History and wildlife at Lockeridge Dene and Piggledene
Lockeridge Dene and Piggledene are made up of two sheltered valleys dotted with streams of sarsen stones. These sandstone blocks aren’t only important to geologists and archaeologists, they’re also significant for the lichens and mosses that call them home. In fact, the whole landscape is now a protected haven for flowers, grassland insects and the birds that eat them, just waiting to be explored.
The sarsen stones
Lichen-rich sarsen stones litter the landscape at Lockeridge Dene and Piggledene. Also known to some as ‘Grey Wethers’, these sandstone blocks are a geological feature that also have a long history, stretching back millions of years.
These types of stones were used to build structures in the Neolithic and Bronze Age and were still being used as building materials up until the National Trust gained the area in 1908. In fact, many local buildings are made of sarsen.
White Park cows
For part of the year, White Park cattle make Lockeridge Dene their home.
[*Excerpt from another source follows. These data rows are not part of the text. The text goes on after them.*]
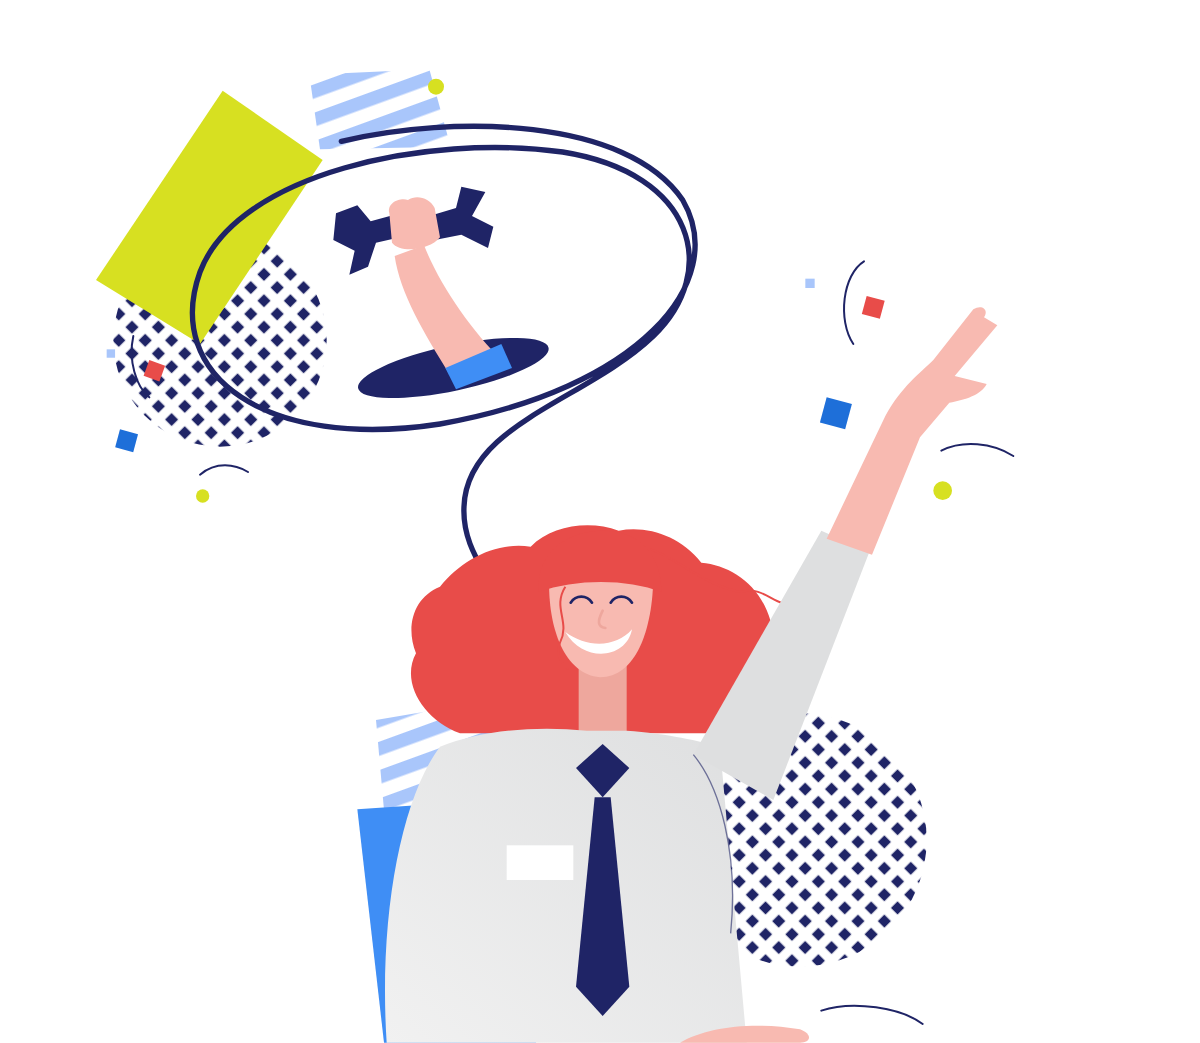
<!DOCTYPE html>
<html lang="en">
<head>
<meta charset="utf-8">
<title>Support Hero</title>
<link rel="stylesheet" href="https://fonts.googleapis.com/css2?family=Inter:wght@400&display=swap">
<style>
:root{
  --ink:#1f2466;
  --lime:#d7e021;
  --sky:#a9c6fb;
  --blue:#3f8ef5;
  --royal:#1e6fd9;
  --coral:#e84c49;
  --skin:#f8bab1;
  --skin-shade:#eea79d;
  --shirt:#dedfe0;
  --shirt-light:#f1f1f1;
  --white:#ffffff;
}
html,body{margin:0;width:1200px;height:1043px;overflow:hidden;background:var(--white);font-family:"Inter",sans-serif}
svg{display:block}
</style>
</head>
<body>
<svg width="1200" height="1043" viewBox="0 0 900 782.25" role="img" aria-label="Cheerful support agent waving, with a thought of a hand holding a wrench out of a hole">
<defs>
  <pattern id="dots" width="14" height="14" patternUnits="userSpaceOnUse" patternTransform="rotate(45)">
    <rect x="2" y="2" width="7" height="7" fill="var(--ink)"/>
  </pattern>
  <pattern id="stripes" width="20" height="20" patternUnits="userSpaceOnUse" patternTransform="rotate(-20)">
    <rect width="20" height="10" fill="var(--sky)"/>
  </pattern>
  <linearGradient id="shirtShade" x1="0" y1="1" x2="1" y2="0">
    <stop offset="0" stop-color="var(--shirt-light)"/>
    <stop offset="1" stop-color="var(--shirt)"/>
  </linearGradient>
  <clipPath id="dotsLeftArea"><circle cx="165" cy="255" r="80"/></clipPath>
  <clipPath id="dotsRightArea"><circle cx="600" cy="630" r="95"/></clipPath>
  <rect id="confetti" width="14" height="14"/>
</defs>

<g class="backdrop">
  <polygon points="232,56 322,52 338,110 240,112" fill="url(#stripes)"/>
  <rect x="80" y="160" width="180" height="180" fill="url(#dots)" clip-path="url(#dotsLeftArea)"/>
  <polygon points="167,68 242,120 150,258 72,210" fill="var(--lime)"/>
  <rect x="490" y="520" width="220" height="220" fill="url(#dots)" clip-path="url(#dotsRightArea)"/>
  <polygon points="282,540 400,520 405,620 290,630" fill="url(#stripes)"/>
  <polygon points="268,607 402,598 402,782 288,782" fill="var(--blue)"/>
</g>

<g class="confetti">
  <use href="#confetti" fill="var(--coral)" transform="translate(650,222) rotate(15)"/>
  <use href="#confetti" fill="var(--coral)" transform="translate(112,270) rotate(20) scale(.9)"/>
  <use href="#confetti" fill="var(--royal)" transform="translate(620,298) rotate(15) scale(1.4)"/>
  <use href="#confetti" fill="var(--royal)" transform="translate(90,322) rotate(15)"/>
  <use href="#confetti" fill="var(--sky)" transform="translate(604,209) scale(.5)"/>
  <use href="#confetti" fill="var(--sky)" transform="translate(80,262) scale(.45)"/>
  <circle cx="327" cy="65" r="6" fill="var(--lime)"/>
  <circle cx="152" cy="372" r="5" fill="var(--lime)"/>
  <circle cx="707" cy="368" r="7" fill="var(--lime)"/>
  <g fill="none" stroke="var(--ink)" stroke-width="1.5" stroke-linecap="round">
    <path d="M648,196 C632,206 628,240 640,258"/>
    <path d="M100,252 C96,270 102,290 112,298"/>
    <path d="M150,356 C162,346 176,348 186,354"/>
    <path d="M706,338 C722,330 744,332 760,342"/>
    <path d="M616,758 C640,750 676,756 692,768"/>
  </g>
</g>

<g class="thought-loop" fill="none" stroke="var(--ink)" stroke-width="4" stroke-linecap="round">
  <path d="M256,106 C340,86 470,88 512,150 C548,212 478,292 330,318 C200,338 122,282 150,204 C178,130 320,100 422,114 C522,130 540,204 490,252 C440,300 350,318 348,380 C346,420 380,440 380,478"/>
</g>

<g class="helping-hand">
  <ellipse cx="340" cy="276" rx="73" ry="17" transform="rotate(-12 340 276)" fill="var(--ink)"/>
  <path d="M296,192 C300,220 318,250 338,282 L378,272 C352,246 330,214 318,184 Z" fill="var(--skin)"/>
  <path d="M334,276 L376,258 L384,276 L342,292 Z" fill="var(--blue)"/>
  <path d="M252,160 L268,154 L278,166 L300,160 L312,154 L322,162 L342,156 L346,140 L364,144 L354,162 L370,170 L366,186 L346,176 L326,180 L300,178 L282,182 L276,200 L262,206 L266,188 L250,180 Z" fill="var(--ink)"/>
  <path d="M292,160 C290,152 300,148 306,150 C312,146 322,148 326,156 L330,178 C322,188 300,190 294,182 Z" fill="var(--skin)"/>
</g>

<g class="agent">
  <path class="hair" d="M330,440 C310,448 304,470 312,490 C300,512 318,540 345,550 L560,550 C580,524 588,494 578,466 C570,438 548,424 526,422 C510,402 486,394 464,398 C442,390 414,394 398,410 C372,406 346,420 330,440 Z" fill="var(--coral)"/>
  <path d="M488,412 C510,420 530,440 556,444 C570,440 578,450 586,452" fill="none" stroke="var(--coral)" stroke-width="1.5"/>
  <rect class="neck" x="434" y="490" width="36" height="64" fill="var(--skin-shade)"/>
  <path class="face" d="M412,430 C410,472 424,506 450,508 C476,508 490,474 490,430 Z" fill="var(--skin)"/>
  <path class="bangs" d="M404,444 C402,412 428,398 452,398 C478,398 496,414 496,444 C470,434 432,434 404,444 Z" fill="var(--coral)"/>
  <path class="face-strand" d="M424,440 C414,456 428,466 420,482 C416,492 422,498 426,502" fill="none" stroke="var(--coral)" stroke-width="1.5"/>
  <g class="eyes" fill="none" stroke="var(--ink)" stroke-width="2" stroke-linecap="round">
    <path d="M428,452 C432,446 440,446 444,452"/>
    <path d="M458,452 C462,446 470,446 474,452"/>
  </g>
  <path class="nose" d="M452,458 C448,466 448,470 454,471" fill="none" stroke="var(--skin-shade)" stroke-width="2" stroke-linecap="round"/>
  <path class="smile" d="M424,474 C440,486 462,486 474,472 C470,494 438,498 424,474 Z" fill="var(--white)"/>
  <path d="M290,782 C284,690 300,600 330,560 C360,548 400,544 440,548 L470,548 C500,550 526,556 540,560 L560,782 Z" fill="url(#shirtShade)"/>
  <path d="M520,566 L616,398 L652,414 L580,600 Z" fill="var(--shirt)"/>
  <path d="M620,404 L664,312 C676,290 690,280 700,270 L730,232 C736,228 742,232 738,238 L748,244 L716,282 L740,288 C736,296 724,300 712,302 L690,328 L654,416 Z" fill="var(--skin)"/>
  <path d="M520,566 C540,590 554,640 548,700" fill="none" stroke="var(--ink)" stroke-width="1" opacity=".6"/>
  <polygon points="432,576 452,558 472,576 452,598" fill="var(--ink)"/>
  <polygon points="446,598 458,598 472,740 452,762 432,740" fill="var(--ink)"/>
  <rect x="380" y="634" width="50" height="26" fill="var(--white)"/>
  <path d="M510,782 C530,770 566,766 600,772 C610,776 608,782 600,782 Z" fill="var(--skin)"/>
</g>
</svg>
</body>
</html>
With their distinctive white coats and impressive horns, this rare breed of cow is perfectly suited to the valleys' chalk grassland and wood pasture, and by grazing they’re actually conserving the area.
This method of cow conservation is surprisingly effective, as the cattle prevent the development of scrub and what’s called rank vegetation, such as nettles and brambles. This allows natural chalkland species to thrive, including birds foot trefoil, knapweed and fragrant orchids.
Please do not approach the cattle as they can be dangerous if they feel that they or their calves are threatened.
Explore Lockeridge Dene and Piggledene on foot
Why not pack a flask and some sandwiches and spend a day walking and embracing everything Lockridge Dene and Piggledene have to offer? There’s a good chance that your only company will be the birds and insects who thrive here.
Lockeridge Dene walking trail
An adventurous 9km (5.6 mile) walk that gives a real sense of accomplishment. Following the Wansdyke embankment for part of the route, the walk takes in beech woodland and a valley filled with sarsen boulders and offering sweeping views over the surrounding downland.
At 11.2km (7 miles), this walk is a little more challenging but has something for everyone – part of the iconic national trail, fields strewn with sarsen boulders, ancient barrows and monuments as well as quaint villages.